Defense Bill Includes More Than $300 Million for Military Construction in Hawai‘i

WASHINGTON – Today, the U.S. Senate passed the National Defense Authorization Act (NDAA) conference report, comprehensive legislation that authorizes defense funding for Fiscal Year 2018. U.S. Senator Brian Schatz (D-Hawai‘i) helped secure Hawai‘i priorities and worked to include provisions he authored that will improve the Red Hill facility, give Hawai‘i and states across the country more flexibility in funding for military construction, and fund a study to assess China’s influence in the Freely Associated States and the Pacific.

“This bill, and my provisions in it, reflect our state’s importance to the greater U.S. rebalance to the Asia Pacific by addressing key military needs in Hawai‘i while also funding initiatives that will improve our communities and support our local economy,” said Senator Schatz.

The Schatz provisions are focused on:

Strengthening Oversight of the Red Hill Bulk Fuel Storage Facility
The NDAA conference report includes language which directs the Department of Defense (DoD) to ensure the annual budget justification materials submitted to Congress includes a description of how the DoD will request and use funds to support any deliverables that the parties of the September 2015 Administrative Order on Consent/Statement of Work that the Navy and DLA entered with the EPA and State of Hawai‘i’s Department of Health agree are necessary to ensure the continued safe operation of the Red Hill Bulk Fuel Storage Facility and prevent future fuel leaks into the environment, as written in Senator Schatz’s “Red Hill Oversight and Environmental Protection Act of 2017.”

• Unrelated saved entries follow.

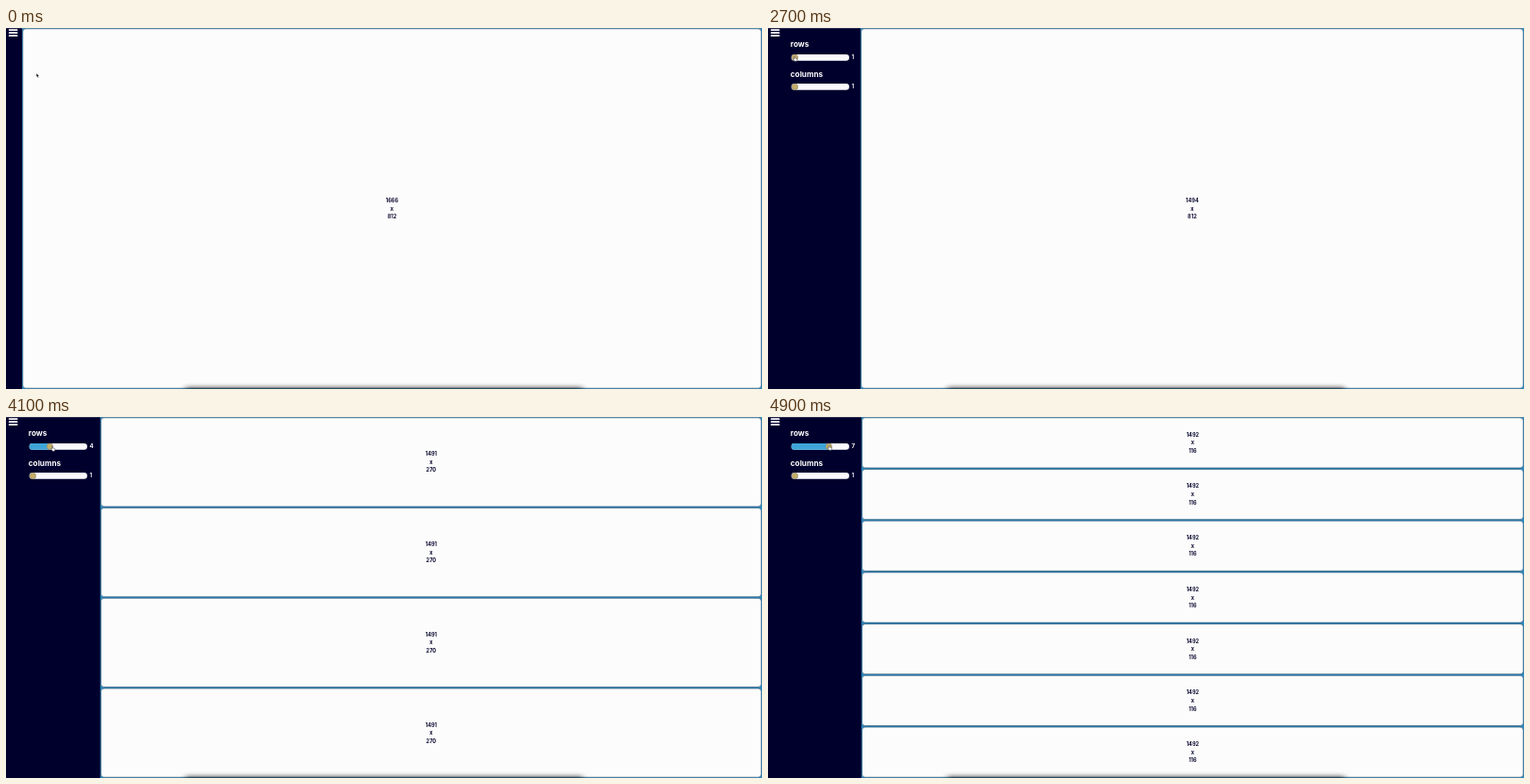
These frames come from a looping animation (800 px wide and 383 px high, 5 s). An HTML page:

```html
<!DOCTYPE html>
<html lang="en">
<head>
<meta charset="utf-8">
<title>Grid resizer</title>
<style>
  html, body { margin: 0; width: 100%; height: 100%; overflow: hidden; background: #00002d; }
  svg { display: block; width: 800px; height: 383px; font-family: Inter, "Open Sans", sans-serif; }
  .size { font-size: 5.6px; font-weight: 700; fill: #0a0a30; text-anchor: middle; }
  .label { font-size: 8.2px; font-weight: 700; fill: #fff; }
  .value { font-size: 6px; font-weight: 700; fill: #fff; }
</style>
</head>
<body>
<svg viewBox="0 0 800 383" xmlns="http://www.w3.org/2000/svg">
  <defs>
    <filter id="soft" x="-10%" y="-100%" width="120%" height="300%">
      <feGaussianBlur stdDeviation="3 2"/>
    </filter>
  </defs>
  <rect width="800" height="383" fill="#00002d"/>
  <g id="panel"></g>
  <g id="grid"></g>
  <rect x="190" y="380.5" width="420" height="14" fill="#000" opacity=".5" filter="url(#soft)"/>
  <rect width="800" height=".5" fill="#8a8f98" opacity=".5"/>
  <path d="M3.6 2.2h8M3.6 5.2h8M3.6 8.2h8" stroke="#fff" stroke-width="1.7" stroke-linecap="round"/>
  <g id="pointer"></g>
</svg>
<script>
const LOOP = 5000, STEP = 100, SCALE = 0.47, HEIGHT = 383;
const OPEN_AT = 17;
const CLOSED_WIDTH = 1666;
const WIDTHS = [1494, 1491, 1491, 1490, 1490, 1490, 1492];

// Steps at which the slider reaches 2, 3, 4... rows
const ROW_STEPS = [33, 37, 41, 44, 46, 48];

// Pointer path: step, x, y
const PATH = [
  [0, 32.2, 48], [1, 28, 41], [2, 18, 24], [3, 10, 12], [4, 7.3, 7.2],
  [19, 7.3, 7.2], [20, 9, 9], [22, 18, 20], [24, 26, 28.5], [25, 27.5, 29.8],
  [27, 27, 30], [29, 27, 30], [35, 36, 30], [38, 41, 30.4], [41, 48, 31],
  [43, 49.6, 31], [45, 53, 30.2], [49, 63.5, 30]
];

const $ = id => document.getElementById(id);
const rowsAt = step => 1 + ROW_STEPS.filter(s => step >= s).length;
const widthAt = step => step < OPEN_AT ? CLOSED_WIDTH : WIDTHS[rowsAt(step) - 1];

function pathAt(step) {
  const i = PATH.findIndex(p => p[0] >= step);
  const b = PATH[i], a = PATH[Math.max(0, i - 1)];
  const k = b === a ? 0 : (step - a[0]) / (b[0] - a[0]);
  return [a[1] + (b[1] - a[1]) * k, a[2] + (b[2] - a[2]) * k];
}

function slider(name, value, y) {
  const x = 28.4 + 6 * (value - 1);
  const bar = (w, fill) =>
    `<rect x="24.7" y="${y - 3.4}" width="${w}" height="6.8" rx="3.3" fill="${fill}"/>`;
  return `<text class="label" x="23.8" y="${y - 10.9}">${name}</text>` +
    bar(61.2, "#fafafc") + (value > 1 ? bar(x - 23, "#3fa5d8") : "") +
    `<circle cx="${x}" cy="${y}" r="3.2" fill="#c5ad68" stroke="#8f8a70" stroke-width=".7"/>` +
    `<text class="value" x="88.5" y="${y + 1.8}">${value}</text>`;
}

function cells(step) {
  const rows = rowsAt(step), h = HEIGHT / rows;
  const left = 800 - widthAt(step) * SCALE, w = 800 - left;
  const mid = left + w / 2;
  // Labels lag one step behind a row change
  const seen = step > OPEN_AT ? step - 1 : step;
  const lines = [widthAt(seen), "x", Math.floor(812 / rowsAt(seen))];
  let out = `<rect x="${left}" width="${w}" height="${HEIGHT}" fill="#2b87bd"/>`;
  for (let i = 0; i < rows; i++) {
    const y = i * h;
    out += `<rect x="${left + .8}" y="${y + .8}" width="${w - 1.6}" height="${h - 1.6}" rx="3.2"
      fill="#fcfcfc" stroke="#27506e" stroke-width=".6"/>`;
    lines.forEach((s, j) => {
      out += `<text class="size" x="${mid}" y="${y + h / 2 + (j - 1) * 8.6 + 2}">${s}</text>`;
    });
  }
  return out;
}

function pointer(step) {
  const [x, y] = pathAt(step);
  const hand = (step >= 4 && step <= 20) || step >= 24;
  const shape = hand
    ? `<path d="M.6 .4q.6-.6 1 .2v1.3l1.9.5q.6.3.4 1.2l-.4 1.6h-2.3l-1.5-2q.1-.7.9-.2z"
        fill="#fff" stroke="#222" stroke-width=".45"/>`
    : `<path d="M0 0v4l.9-.8.7 1.5.8-.4-.7-1.4h1.2z" fill="#000" stroke="#fff" stroke-width=".35"/>`;
  return `<g transform="translate(${x} ${y})">${shape}</g>`;
}

function draw(step) {
  $("panel").innerHTML = step < OPEN_AT ? "" :
    slider("rows", rowsAt(step), 31.3) + slider("columns", 1, 62.4);
  $("grid").innerHTML = cells(step);
  $("pointer").innerHTML = pointer(step);
}

const start = performance.now();
let shown = -1;
function tick() {
  const step = Math.floor((performance.now() - start) % LOOP / STEP);
  if (step !== shown) draw(shown = step);
  requestAnimationFrame(tick);
}
tick();
</script>
</body>
</html>
```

Authorizing greater flexibility for military construction in Hawai‘i
Senator Schatz secured a bipartisan provision in the NDAA that authorizes the secretaries of the military services to adjust the unspecified minor military construction threshold for projects based on the area cost factor of the state—allowing states such as Hawai‘i that are constrained by high area costs to exceed the current limits allowed under current law. This practical change gives the military in Hawai‘i greater flexibility to improve facilities and develop minor projects that, because of the high cost of construction in Hawai‘i, would otherwise be forced through the formal, multi-year DoD military construction planning process.

Assessing China’s influence in the Western Pacific
Senator Schatz secured a provision in the NDAA directing the DoD to contract with an independent organization to study U.S. security and foreign policy interests in the Freely Associated States of Palau, the Marshall Islands, and the Federated States of Micronesia, and to assess China’s influence in these states and how that influence is affecting America’s defense and foreign policy interests.

Authorized funding for Hawai‘i includes:

  • $10.4 million for Maui space surveillance system;
  • $90 million for Fort Shafter’s Command and Control Facility; 
  • $73.2 million for the Joint Base Pearl Harbor-Hickam’s sewer lift station;
  • $65.9 million for the Navy’s communications facility in Wahiawa;
  • $19 million for the Navy’s MV-22 landing pad;
  • $5.5 million for Joint Base Pearl Harbor-Hickam’s consolidated training facility;
  • $5 million for Wahiawa’s Kunia Tunnel Entrance;
  • $26.5 million for Marine Corps Base Hawai‘i’s Mokapu Gate; and
  • $25 million for the Army’s Pohakuloa Training Area.